One of the most important issues to be addressed in coming years is the post 2015 development framework and the role of eventual Sustainable Development Goals. We have to be able to create a logical, concise framework to guide national and international development efforts, and to allow ECOSOC to take a due role in it.

Let me now turn to possible ways to strengthen ECOSOC:

When the global goal setting for sustainable development has been done, there are various issues related to ECOSOC that we should consider in order to make it work better, for example:

  1. Improved Civil Society and stakeholder participation

It is not enough to let people participate only in setting the goals for our cooperation, as for example the UN Development group rightly is trying to do through regional and thematic consultations on the post 2015 agenda. We also have to ensure that citizens, including the marginalized and vulnerable groups, can participate in bringing about the intended development impact, in following up the progress and in programming for future activities.

  1. Membership and representation

Is the current governance structure of ECOSOC adequate for its strengthened and more active role? In Rio we decided to establish a universal intergovernmental high-level political forum for sustainability issues. ECOSOC Council Membership is currently based on regional representation. Is the current membership broad enough to ensure that views of all countries and stakeholders are properly accommodated?
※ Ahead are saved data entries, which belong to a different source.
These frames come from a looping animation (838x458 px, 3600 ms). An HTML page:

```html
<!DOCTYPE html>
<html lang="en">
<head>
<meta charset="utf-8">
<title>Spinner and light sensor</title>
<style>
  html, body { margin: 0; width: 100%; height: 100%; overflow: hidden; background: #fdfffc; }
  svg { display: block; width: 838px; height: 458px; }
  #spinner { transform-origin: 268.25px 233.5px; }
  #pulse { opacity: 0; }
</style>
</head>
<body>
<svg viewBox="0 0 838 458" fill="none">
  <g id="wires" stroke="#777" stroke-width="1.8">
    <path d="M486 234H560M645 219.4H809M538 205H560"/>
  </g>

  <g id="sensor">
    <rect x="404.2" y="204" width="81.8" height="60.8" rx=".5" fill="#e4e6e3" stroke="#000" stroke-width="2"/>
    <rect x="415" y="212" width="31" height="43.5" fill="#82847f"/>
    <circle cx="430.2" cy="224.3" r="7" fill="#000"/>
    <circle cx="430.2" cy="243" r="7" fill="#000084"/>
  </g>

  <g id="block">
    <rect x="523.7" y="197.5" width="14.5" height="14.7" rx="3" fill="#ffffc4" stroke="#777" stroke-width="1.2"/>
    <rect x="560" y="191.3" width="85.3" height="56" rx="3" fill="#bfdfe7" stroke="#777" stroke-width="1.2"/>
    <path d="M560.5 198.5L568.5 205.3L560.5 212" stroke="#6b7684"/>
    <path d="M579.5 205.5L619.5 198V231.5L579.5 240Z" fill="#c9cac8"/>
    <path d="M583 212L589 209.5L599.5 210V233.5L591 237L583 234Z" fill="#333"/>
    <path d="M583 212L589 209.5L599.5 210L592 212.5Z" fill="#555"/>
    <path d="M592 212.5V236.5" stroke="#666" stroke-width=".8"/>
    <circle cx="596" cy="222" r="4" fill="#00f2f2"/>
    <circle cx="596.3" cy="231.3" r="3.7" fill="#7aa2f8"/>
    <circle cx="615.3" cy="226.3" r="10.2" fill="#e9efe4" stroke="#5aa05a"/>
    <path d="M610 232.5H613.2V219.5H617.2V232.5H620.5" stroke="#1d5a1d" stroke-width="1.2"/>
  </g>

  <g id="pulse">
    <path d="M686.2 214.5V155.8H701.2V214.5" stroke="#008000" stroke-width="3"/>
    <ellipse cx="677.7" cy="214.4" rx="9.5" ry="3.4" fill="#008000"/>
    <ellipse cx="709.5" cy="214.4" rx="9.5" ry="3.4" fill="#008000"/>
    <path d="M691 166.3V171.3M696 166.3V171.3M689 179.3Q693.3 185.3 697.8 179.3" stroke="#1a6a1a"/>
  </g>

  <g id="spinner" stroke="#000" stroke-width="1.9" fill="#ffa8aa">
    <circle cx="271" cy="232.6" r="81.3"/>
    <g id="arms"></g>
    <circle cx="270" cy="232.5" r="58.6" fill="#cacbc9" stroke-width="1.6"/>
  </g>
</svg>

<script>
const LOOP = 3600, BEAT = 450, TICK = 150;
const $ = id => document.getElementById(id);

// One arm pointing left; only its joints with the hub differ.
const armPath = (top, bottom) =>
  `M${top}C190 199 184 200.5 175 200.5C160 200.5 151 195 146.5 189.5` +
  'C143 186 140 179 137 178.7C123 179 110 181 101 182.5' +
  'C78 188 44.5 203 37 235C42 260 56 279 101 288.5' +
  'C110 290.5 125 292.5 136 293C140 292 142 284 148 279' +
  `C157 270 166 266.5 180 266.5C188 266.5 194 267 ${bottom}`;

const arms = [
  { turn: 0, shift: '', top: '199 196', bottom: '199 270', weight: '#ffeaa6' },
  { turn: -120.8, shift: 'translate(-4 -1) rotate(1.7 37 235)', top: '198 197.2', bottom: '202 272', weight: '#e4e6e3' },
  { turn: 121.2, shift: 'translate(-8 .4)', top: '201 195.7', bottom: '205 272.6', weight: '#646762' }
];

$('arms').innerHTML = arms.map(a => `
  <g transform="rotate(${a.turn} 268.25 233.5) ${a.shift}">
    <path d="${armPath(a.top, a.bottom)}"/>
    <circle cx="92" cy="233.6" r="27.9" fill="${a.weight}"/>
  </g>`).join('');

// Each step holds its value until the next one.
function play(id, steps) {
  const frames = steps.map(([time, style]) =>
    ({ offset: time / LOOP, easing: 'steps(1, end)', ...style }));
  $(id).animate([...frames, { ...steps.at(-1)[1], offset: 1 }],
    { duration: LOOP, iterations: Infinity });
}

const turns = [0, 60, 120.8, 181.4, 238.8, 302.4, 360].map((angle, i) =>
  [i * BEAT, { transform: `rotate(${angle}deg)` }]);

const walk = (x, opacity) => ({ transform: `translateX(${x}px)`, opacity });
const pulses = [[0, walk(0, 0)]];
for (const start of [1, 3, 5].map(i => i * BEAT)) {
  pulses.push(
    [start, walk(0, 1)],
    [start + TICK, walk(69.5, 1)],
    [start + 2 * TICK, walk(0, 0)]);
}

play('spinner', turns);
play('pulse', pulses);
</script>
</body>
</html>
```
This question becomes relevant, if the new forum will be located organizationally within the framework of ECOSOC. Does the current membership base of the Council allow it to address rapidly emerging sustainability issues?

  1. Cooperation with financial and trade institutions

The issue and differing views on developing the international environmental governance are well known. There is a need for improvement in ECOSOC’s cooperation with multilateral financial and trade institutions. To be effective, the SDG’s for example, should require governments’ measures in the realm of traditional economic policy, like incentives and taxes to promote sustainable consumption and production patterns, or granting concessions for natural resource use. The three pillars of sustainable development – economic, social and environmental – are truly interlinked and require smooth and effective cooperation between multilateral organizations. To assume a stronger role in the international governance of sustainable development, the ECOSOC therefore has to interact more with the Bretton Woods institutions, World Trade Organization and alike.

  1. Clear goal setting and political guidance

I would like to acknowledge the valuable work done at the moment in many UN organizations and specialized agencies on enhancing the effectiveness and efficiency of their operations. It is of utmost importance that the goals we set and the working methods we choose to achieve them run coherently through the UN system from political level to implementation arrangements. Due attention has to be given to how the political goals are set, and how clearly we actually articulate our instructions to the operational level.

  1. Avoiding overlapping and superfluous bodies & organs

The role and functions of ECOSOC have already been strengthened on a few occasions in the past. The Annual Ministerial Meeting (AMR) and the Development Cooperation Forum (DCF) are significant results of this and have added to the importance of the Council. I would be hesitant, however, to add more bodies or organs to the ECOSOC structure. We should primarily try to get best out of the current structures, even if we want to add to enhance the role of ECOSOC in sustainability issues.

Excellencies, Ladies and Gentlemen,

At the end of the day, ECOSOC, as any multilateral organization or body is just as strong and dynamic as the Member States allow it to be. We, therefore, have to ask ourselves whether we are ready to put the best of our efforts to enhance its role, and whether we are convinced about the benefits of doing so. I hope that we can make sure that discussing ECOSOC’s role will become a serious policy making effort and not just an academic exercise.